Street art will highlight the hub, which will also have racks for 44 bikes, security lights, security cameras monitored by Campus Watch and a drinking fountain next to a new garden growing mint and other herbs that can flavour water, Ray says.

Bike storage planning is being considered on the Wellington campus and is being integrated into the design of new buildings, including in Christchurch and the new Te Rangi Hiroa college in Dunedin. Other University locations could be considered in the future.

A staff travel survey in 2019 showed three per cent of University staff own e-bikes but only one percent ride them to work. While 60 per cent of respondents would consider using an e-bike to commute, 35 per cent found the cost of the bike a barrier.

Other organisations in Dunedin overcame that barrier with an e-bike purchasing scheme then discovered they did not have enough e-bike storage, which stopped people using their bikes, so Ray aimed to tackle the storage issue in tandem with the purchasing scheme.

The project will gather data on use of the hub to help design any adaptions or additions, with the intention it could also be used as a case study by other large organisations.

Ray believes the project is timely because several factors will disrupt travel and could force people to change their travel behaviour in Dunedin during the next decade, including the growing population, rising house prices pushing people further from city centre, construction of the new Dunedin Hospital, and possible deprioritising of cars in the central city.

The Energy Efficiency and Conservation Authority (ECCA) has supported the e-bike hub project with a grant of $31,250.

Next year, the Sustainability Office will investigate having satellite-bike hubs in Dunedin; one at a residential college and a moveable hub on the edge of campus.

The moveable hub could be used to gather data to assess the need for permanent hubs in other areas, then shifted to another location to assess the need there, Ray says.
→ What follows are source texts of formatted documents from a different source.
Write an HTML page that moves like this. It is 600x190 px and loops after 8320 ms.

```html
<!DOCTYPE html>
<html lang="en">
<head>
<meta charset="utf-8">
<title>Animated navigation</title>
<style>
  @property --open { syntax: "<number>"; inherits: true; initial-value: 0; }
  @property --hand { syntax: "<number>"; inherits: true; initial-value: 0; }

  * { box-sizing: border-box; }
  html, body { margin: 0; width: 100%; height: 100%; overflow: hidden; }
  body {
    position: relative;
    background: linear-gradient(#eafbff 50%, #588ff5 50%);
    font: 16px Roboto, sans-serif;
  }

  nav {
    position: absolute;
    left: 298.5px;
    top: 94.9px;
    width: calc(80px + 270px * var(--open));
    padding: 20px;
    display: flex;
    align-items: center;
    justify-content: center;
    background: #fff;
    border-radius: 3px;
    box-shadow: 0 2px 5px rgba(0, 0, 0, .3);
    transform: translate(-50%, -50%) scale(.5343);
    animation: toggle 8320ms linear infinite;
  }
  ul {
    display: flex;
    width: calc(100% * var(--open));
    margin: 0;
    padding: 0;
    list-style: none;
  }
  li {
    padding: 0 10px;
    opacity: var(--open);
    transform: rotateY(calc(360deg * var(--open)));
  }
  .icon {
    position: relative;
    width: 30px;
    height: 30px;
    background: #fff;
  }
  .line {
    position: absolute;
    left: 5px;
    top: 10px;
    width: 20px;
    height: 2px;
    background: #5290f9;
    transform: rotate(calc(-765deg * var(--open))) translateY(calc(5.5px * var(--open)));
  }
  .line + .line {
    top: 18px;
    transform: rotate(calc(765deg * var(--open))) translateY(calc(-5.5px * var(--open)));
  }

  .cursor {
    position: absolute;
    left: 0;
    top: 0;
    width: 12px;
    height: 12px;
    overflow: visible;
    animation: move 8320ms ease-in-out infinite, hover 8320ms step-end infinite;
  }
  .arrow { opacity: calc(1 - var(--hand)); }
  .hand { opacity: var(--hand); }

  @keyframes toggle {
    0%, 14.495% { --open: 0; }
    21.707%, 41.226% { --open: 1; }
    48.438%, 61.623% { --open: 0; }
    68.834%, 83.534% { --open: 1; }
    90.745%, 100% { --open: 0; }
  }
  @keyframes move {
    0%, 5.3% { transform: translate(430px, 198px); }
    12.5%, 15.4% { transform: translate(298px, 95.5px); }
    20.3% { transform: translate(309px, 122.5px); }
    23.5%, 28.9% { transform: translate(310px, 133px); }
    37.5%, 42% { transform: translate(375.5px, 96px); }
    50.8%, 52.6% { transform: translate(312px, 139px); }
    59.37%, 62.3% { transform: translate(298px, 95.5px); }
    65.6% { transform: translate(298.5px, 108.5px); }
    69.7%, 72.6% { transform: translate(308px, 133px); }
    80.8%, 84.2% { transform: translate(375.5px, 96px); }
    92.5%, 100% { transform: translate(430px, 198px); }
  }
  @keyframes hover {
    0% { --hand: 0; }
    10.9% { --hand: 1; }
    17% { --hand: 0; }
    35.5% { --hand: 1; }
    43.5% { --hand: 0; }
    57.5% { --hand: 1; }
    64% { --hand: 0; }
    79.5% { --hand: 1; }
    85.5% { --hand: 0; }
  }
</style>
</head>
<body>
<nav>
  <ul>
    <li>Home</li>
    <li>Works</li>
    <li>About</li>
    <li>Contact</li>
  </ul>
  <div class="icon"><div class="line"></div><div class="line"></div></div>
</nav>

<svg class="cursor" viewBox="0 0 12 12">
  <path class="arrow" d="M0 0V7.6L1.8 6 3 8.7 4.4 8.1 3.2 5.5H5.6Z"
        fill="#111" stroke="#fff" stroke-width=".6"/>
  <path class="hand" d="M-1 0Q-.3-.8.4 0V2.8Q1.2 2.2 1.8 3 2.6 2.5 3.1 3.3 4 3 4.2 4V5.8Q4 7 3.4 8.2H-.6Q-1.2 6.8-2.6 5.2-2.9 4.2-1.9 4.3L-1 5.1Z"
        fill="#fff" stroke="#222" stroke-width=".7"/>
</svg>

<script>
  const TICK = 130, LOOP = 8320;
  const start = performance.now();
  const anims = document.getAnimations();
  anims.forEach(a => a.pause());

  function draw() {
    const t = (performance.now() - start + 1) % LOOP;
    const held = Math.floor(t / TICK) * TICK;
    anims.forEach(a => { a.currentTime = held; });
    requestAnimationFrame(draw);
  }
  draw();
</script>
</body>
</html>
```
For more information, contact:

Gail Goodger
Operations Group Media Adviser
University of Otago
Mob +64 21 279 8946
Email gail.goodger@otago.ac.nz